I had a pretty nasty accident involving fractures to my hip and one leg. I went with a local independent firm, but I cannot help feeling they are being weak with my case, and here is why.
I worked as a security guard at a high security and high prestige establishment. My job can involve, and actually did occasionally involve chasing and grappling people to the floor. All of my colleagues, like me, are ex-mllltary. Wrestling members of the public with control and restraint does not happen often, but I need to be able to deal with it.
The surgeon who had carried out the report for my solicitor said that I am not fit for my old job, but I am fit for most other security work, but it is minimum wage rubbish.

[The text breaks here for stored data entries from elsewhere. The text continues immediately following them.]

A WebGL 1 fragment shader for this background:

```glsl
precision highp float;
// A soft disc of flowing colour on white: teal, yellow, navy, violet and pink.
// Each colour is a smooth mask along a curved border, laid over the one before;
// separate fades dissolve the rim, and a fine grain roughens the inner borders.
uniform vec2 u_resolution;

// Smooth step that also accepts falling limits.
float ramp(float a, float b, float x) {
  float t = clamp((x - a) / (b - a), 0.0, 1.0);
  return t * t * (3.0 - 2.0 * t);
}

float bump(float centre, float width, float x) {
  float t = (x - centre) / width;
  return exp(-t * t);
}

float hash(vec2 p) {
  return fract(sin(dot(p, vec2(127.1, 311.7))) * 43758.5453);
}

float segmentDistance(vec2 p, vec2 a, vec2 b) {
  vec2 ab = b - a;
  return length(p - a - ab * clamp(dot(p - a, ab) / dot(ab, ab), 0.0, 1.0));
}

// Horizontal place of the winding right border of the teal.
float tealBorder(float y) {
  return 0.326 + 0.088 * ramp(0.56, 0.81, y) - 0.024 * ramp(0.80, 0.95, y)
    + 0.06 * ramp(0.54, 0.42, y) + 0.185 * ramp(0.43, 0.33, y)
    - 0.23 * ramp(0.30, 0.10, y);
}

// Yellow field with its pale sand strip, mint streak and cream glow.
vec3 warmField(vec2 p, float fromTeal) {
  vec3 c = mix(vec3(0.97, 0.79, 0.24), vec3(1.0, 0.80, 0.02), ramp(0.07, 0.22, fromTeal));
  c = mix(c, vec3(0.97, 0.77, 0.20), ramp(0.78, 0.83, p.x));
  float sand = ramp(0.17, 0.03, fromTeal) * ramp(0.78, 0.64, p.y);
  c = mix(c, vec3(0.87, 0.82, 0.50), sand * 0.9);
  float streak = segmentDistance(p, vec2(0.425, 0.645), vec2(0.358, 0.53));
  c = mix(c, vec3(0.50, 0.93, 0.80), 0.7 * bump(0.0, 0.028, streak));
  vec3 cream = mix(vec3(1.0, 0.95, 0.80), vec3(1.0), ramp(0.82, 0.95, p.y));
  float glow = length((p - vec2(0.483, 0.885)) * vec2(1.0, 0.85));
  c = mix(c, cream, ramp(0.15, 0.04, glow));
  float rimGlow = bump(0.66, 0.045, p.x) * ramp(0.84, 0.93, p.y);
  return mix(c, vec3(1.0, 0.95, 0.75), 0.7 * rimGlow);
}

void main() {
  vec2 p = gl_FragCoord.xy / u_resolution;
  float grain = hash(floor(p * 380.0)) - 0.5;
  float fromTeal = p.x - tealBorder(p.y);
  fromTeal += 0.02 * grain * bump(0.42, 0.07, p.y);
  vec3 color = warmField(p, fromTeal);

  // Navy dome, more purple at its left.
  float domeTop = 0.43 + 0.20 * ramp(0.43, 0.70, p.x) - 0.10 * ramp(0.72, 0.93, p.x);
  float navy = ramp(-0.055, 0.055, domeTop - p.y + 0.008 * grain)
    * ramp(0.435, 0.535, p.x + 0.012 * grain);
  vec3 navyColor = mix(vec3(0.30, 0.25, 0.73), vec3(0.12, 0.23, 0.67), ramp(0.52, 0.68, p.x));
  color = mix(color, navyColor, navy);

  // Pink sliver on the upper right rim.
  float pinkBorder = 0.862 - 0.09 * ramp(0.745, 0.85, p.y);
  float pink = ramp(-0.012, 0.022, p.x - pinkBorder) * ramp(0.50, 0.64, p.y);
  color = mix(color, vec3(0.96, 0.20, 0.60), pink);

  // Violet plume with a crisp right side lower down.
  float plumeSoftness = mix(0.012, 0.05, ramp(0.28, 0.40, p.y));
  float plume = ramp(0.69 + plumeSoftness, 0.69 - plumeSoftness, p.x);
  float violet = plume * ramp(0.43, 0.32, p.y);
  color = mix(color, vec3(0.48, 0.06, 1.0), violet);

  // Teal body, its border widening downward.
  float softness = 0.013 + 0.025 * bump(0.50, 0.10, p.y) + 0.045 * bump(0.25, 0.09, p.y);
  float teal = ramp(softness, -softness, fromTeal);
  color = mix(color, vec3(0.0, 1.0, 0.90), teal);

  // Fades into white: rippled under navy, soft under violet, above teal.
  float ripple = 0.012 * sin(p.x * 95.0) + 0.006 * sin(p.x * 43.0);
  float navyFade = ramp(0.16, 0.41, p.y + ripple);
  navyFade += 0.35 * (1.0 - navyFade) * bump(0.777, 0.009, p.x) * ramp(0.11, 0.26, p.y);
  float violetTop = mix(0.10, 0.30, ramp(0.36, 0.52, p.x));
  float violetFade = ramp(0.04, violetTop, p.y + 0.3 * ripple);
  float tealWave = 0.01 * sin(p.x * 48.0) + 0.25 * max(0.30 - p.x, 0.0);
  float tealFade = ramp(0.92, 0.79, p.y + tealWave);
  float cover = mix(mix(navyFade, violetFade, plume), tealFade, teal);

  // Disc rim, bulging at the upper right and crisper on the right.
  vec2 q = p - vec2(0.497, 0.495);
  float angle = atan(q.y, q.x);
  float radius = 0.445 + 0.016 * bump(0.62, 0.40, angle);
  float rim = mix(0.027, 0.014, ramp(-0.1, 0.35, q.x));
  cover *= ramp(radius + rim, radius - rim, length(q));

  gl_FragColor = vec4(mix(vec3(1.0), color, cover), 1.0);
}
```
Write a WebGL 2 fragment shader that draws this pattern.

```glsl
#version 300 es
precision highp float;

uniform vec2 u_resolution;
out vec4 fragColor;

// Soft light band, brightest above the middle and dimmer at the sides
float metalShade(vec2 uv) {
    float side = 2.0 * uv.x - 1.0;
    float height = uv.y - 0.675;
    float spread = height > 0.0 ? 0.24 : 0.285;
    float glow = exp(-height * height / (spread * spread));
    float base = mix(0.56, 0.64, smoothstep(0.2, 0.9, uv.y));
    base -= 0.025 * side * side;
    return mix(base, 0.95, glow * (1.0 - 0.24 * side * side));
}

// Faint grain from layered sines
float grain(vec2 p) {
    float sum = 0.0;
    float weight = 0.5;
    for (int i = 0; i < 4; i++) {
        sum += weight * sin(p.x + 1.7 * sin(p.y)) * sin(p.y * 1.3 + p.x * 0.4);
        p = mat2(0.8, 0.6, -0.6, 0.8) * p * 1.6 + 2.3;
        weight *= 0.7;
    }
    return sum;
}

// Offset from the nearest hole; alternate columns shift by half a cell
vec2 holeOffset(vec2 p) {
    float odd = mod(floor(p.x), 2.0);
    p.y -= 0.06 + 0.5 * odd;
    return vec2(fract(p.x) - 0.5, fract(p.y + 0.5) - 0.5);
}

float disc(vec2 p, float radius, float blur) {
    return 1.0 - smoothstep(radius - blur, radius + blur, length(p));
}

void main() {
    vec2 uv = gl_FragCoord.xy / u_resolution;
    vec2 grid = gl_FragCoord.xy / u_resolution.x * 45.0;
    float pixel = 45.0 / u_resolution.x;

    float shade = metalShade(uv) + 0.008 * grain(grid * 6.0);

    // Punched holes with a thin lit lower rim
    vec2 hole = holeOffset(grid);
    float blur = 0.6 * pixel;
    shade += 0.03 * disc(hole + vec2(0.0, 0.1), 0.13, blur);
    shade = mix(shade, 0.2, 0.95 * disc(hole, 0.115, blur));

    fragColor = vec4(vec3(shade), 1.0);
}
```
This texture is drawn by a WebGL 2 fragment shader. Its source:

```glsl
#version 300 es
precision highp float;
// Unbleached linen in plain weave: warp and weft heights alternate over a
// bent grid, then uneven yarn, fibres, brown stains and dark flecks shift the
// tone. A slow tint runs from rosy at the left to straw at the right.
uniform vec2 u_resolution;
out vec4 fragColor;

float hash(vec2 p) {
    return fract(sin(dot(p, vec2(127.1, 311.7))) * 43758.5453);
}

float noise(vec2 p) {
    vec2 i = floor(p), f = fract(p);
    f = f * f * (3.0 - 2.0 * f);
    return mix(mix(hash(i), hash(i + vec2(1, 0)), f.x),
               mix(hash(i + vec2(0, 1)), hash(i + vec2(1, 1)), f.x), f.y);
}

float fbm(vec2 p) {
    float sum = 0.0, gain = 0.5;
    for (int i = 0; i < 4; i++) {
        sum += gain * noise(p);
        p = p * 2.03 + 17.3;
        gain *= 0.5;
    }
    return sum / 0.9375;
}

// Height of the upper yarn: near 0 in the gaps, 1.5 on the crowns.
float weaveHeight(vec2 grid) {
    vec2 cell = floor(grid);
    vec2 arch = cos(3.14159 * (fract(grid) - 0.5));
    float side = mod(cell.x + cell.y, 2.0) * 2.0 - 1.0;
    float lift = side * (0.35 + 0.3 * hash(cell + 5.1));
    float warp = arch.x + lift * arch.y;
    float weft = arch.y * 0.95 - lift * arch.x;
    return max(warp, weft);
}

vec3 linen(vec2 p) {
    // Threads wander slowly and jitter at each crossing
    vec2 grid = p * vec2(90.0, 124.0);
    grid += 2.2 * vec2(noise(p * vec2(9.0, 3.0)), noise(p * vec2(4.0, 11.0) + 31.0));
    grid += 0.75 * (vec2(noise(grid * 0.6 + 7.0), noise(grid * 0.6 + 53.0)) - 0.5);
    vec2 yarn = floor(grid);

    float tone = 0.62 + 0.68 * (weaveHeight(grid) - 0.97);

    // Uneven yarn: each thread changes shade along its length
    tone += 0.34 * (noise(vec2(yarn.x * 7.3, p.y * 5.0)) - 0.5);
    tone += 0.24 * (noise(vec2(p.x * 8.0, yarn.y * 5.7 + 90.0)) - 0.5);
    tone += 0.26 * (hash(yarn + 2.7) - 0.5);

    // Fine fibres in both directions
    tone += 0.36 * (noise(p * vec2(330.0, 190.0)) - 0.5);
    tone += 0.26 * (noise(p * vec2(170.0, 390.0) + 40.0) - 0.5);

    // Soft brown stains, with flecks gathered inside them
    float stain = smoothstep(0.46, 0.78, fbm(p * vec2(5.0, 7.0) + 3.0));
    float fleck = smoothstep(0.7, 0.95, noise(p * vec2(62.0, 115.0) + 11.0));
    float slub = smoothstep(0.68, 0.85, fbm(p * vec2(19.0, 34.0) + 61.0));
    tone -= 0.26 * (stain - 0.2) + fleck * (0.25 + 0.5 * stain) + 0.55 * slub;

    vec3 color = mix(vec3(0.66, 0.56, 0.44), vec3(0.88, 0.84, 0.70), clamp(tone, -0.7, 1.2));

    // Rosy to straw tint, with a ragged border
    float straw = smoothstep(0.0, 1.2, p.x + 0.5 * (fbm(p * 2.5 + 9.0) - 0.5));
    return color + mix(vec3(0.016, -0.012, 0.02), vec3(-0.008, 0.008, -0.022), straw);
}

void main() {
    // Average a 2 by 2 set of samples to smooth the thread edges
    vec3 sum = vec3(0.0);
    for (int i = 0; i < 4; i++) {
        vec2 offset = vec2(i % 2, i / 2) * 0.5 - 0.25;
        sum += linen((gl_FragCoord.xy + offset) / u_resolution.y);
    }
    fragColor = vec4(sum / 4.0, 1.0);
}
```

My solicitor is telling me that I need to get a job offer, otherwise a judge may not award me any future loss of earnings. But why should I get some dead-end job to keep the other driver’s Insurers happy? Surely my solicitor should be fighting my corner?
Your solicitor is fighting your corner, and I entirely agree with her. The medical evidence is that you are fit for most semi-sedentary type work. You are only in your mid 30s and your proposition is that you should not work again and the insurer for the other driver should pick up the bill for a life of leisure for you. You will lose on that argument.
The argument that you will run, no doubt, is that such security work is repugnant to you, but I am afraid it will not get very far. If the only work you could get involved a long commute or working nights or working overseas, the court would be sympathetic, but working the same job in a less prestigious environment is not likely to get home.
Your solicitor (and I have checked her out she is on the Law Society’s Personal Injury Panel and 15 years qualified, which is a pretty good indicator of competence) is advising you correctly that you should apply for jobs, have a big pile of job applications to put in front of the judge if the case goes to court, and if you have got six or eight months of relatively low paid security work a year as opposed to what was a well paid security job, the court will look at the difference between what you would have earned (which, after tax in your old job was £32,000 a year), compared against what you have made reasonable efforts to find after your accident which looks to me as though it is likely to pay around £10,000 a year, giving you an annual loss of £22,000 a year. That forms the basis of the loss of earnings for the next 30-plus years for you, so it is not a small sum of money.
You seem to want to go in front of a judge and say: “I cannot be arsed to find any work, so please pay me for all the money I have lost,” at which point the defendant’s barrister will make the absolutely routine submission that “this man clearly has a residual earning capacity. It is for the claimant to prove his losses.
Absent any real evidence as to what he could and should be earning he must fail on future loss of earnings” – a hard judge could go along with this line of argument, but i think that it is much more likely that the judge will assign to you what he thinks you might earn, and if he picks £25,000 out of the air, as opposed to £10,000, you not looking for work has cost you £15,000 a year until you are due to retire.
There is a concept in English law loosely called ‘mitigation of loss’, and whilst there are plenty of arguments about this, it means that if your conduct is so unreasonable that it breaks the loss between the original harm – in your case the motorcycle accident – and the loss, then the courts will not compensate.
Listen to your solicitor. She knows what she is talking about. Get yourself on to the jobs websites, have a sheaf of job applications, rejection emails, invitations to interview and an earnings record to put before the judge, and do not give the defendants the opportunity to massively under-compensate you, because you are being, I am afraid, a bit of a mix of stubborn and lazy. If you really want to cut off your own nose to spite your face, you are doing it exactly the right way.
Fast Bikes September 2019